Data excerpts

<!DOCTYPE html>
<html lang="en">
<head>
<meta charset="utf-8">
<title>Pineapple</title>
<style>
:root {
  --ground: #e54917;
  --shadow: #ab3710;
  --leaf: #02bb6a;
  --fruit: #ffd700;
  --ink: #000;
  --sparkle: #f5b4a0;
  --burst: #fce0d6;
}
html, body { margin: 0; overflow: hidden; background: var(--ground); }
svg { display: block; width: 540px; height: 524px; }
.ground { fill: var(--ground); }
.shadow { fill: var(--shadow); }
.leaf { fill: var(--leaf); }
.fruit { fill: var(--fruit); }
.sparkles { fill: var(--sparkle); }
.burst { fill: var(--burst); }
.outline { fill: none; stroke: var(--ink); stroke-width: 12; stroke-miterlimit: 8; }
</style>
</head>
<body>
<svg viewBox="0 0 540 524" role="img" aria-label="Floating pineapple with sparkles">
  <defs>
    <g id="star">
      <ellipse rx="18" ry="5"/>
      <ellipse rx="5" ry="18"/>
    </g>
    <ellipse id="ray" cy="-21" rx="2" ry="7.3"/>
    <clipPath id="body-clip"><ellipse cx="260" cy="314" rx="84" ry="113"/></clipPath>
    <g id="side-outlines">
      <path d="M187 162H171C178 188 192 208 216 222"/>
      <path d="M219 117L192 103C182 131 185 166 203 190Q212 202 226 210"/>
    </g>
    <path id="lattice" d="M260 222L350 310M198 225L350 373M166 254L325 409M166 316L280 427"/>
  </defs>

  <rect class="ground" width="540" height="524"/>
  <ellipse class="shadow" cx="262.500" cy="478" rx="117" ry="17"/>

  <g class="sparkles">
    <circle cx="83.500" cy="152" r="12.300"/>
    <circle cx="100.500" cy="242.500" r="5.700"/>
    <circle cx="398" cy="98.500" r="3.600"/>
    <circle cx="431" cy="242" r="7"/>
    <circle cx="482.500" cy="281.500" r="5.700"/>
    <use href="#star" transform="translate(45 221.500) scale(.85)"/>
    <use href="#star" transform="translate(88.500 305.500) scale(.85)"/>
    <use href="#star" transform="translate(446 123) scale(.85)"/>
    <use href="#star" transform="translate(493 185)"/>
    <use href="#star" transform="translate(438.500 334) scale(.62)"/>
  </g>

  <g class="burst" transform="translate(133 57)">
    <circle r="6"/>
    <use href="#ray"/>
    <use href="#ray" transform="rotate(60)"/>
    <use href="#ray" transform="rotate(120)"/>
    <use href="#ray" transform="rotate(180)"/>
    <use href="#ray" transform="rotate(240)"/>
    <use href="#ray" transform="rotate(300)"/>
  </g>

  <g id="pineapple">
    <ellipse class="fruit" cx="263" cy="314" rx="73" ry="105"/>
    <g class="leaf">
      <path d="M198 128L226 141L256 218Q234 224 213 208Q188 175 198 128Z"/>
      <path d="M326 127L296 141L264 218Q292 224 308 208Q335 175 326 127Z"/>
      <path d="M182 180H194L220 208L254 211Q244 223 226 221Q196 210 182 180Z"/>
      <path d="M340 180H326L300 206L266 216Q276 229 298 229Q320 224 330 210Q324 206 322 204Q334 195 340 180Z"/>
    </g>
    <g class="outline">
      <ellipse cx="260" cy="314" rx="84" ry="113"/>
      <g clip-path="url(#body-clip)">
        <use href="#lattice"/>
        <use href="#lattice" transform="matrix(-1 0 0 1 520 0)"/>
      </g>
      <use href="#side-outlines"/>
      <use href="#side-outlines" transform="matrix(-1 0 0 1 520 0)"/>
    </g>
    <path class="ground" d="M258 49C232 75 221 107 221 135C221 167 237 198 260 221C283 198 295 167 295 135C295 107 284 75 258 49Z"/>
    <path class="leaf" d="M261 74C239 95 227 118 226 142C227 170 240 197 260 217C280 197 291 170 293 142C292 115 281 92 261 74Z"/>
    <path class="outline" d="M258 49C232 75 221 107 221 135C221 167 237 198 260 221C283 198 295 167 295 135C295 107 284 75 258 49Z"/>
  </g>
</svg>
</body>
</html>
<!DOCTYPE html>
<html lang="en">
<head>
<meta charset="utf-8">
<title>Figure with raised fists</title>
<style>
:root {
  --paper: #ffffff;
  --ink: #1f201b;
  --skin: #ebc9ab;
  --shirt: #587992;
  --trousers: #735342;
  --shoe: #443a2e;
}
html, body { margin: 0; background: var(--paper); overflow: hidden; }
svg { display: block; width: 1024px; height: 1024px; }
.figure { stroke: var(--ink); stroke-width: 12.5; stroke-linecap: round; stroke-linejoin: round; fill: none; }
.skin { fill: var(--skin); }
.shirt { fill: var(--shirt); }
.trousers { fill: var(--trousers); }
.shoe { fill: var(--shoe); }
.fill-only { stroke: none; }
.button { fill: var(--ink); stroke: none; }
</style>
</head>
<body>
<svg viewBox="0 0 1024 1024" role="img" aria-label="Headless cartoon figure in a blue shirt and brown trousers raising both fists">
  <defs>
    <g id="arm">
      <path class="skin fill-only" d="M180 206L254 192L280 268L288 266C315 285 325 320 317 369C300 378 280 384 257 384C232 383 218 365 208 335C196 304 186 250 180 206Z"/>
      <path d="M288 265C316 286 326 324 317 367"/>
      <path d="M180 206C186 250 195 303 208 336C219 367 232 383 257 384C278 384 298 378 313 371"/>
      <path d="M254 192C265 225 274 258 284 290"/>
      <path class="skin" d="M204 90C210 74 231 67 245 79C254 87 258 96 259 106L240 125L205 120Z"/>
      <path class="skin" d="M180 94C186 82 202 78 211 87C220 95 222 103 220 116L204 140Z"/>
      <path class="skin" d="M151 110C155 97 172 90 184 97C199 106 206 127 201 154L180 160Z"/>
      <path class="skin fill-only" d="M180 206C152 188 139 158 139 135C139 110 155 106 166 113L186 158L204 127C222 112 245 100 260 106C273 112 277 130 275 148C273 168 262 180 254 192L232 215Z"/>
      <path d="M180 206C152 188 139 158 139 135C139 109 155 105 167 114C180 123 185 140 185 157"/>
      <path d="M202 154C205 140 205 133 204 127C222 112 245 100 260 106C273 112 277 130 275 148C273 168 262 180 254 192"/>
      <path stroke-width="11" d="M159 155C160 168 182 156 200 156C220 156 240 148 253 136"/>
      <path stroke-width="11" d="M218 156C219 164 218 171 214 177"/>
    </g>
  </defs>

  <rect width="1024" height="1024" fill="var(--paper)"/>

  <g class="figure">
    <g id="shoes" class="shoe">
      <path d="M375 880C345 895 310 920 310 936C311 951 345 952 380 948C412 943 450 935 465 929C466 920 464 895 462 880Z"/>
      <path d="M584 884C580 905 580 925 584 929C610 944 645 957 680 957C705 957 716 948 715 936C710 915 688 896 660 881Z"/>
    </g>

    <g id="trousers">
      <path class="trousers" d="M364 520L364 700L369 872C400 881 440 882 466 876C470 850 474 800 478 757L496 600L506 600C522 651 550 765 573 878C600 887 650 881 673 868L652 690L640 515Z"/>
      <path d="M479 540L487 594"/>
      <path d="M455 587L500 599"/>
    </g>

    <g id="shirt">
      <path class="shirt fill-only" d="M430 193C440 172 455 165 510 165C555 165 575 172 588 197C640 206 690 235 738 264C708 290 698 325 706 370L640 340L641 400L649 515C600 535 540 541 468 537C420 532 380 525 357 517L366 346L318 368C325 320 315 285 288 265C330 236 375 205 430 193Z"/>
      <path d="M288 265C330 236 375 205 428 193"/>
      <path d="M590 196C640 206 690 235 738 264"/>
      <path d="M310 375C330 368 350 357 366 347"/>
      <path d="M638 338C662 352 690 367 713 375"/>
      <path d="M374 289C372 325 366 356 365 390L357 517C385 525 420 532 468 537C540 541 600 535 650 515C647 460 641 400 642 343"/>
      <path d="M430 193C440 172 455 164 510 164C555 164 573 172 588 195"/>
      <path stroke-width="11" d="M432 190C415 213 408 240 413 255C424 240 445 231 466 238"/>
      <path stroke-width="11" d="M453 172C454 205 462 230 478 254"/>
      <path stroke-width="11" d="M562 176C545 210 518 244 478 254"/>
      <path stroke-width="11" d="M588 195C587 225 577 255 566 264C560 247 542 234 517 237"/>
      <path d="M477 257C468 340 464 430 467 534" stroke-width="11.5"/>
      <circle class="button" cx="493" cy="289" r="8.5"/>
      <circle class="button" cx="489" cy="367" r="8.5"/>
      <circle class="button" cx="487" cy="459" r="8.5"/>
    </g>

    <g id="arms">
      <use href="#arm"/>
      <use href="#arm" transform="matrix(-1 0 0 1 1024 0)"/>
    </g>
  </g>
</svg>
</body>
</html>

*PROMPT:*
All lines in the entries above that hold the word "shirt" need to be copied.

*WRITTEN REPLY:*
  --shirt: #587992;
.shirt { fill: var(--shirt); }
<svg viewBox="0 0 1024 1024" role="img" aria-label="Headless cartoon figure in a blue shirt and brown trousers raising both fists">
    <g id="shirt">
      <path class="shirt fill-only" d="M430 193C440 172 455 165 510 165C555 165 575 172 588 197C640 206 690 235 738 264C708 290 698 325 706 370L640 340L641 400L649 515C600 535 540 541 468 537C420 532 380 525 357 517L366 346L318 368C325 320 315 285 288 265C330 236 375 205 430 193Z"/>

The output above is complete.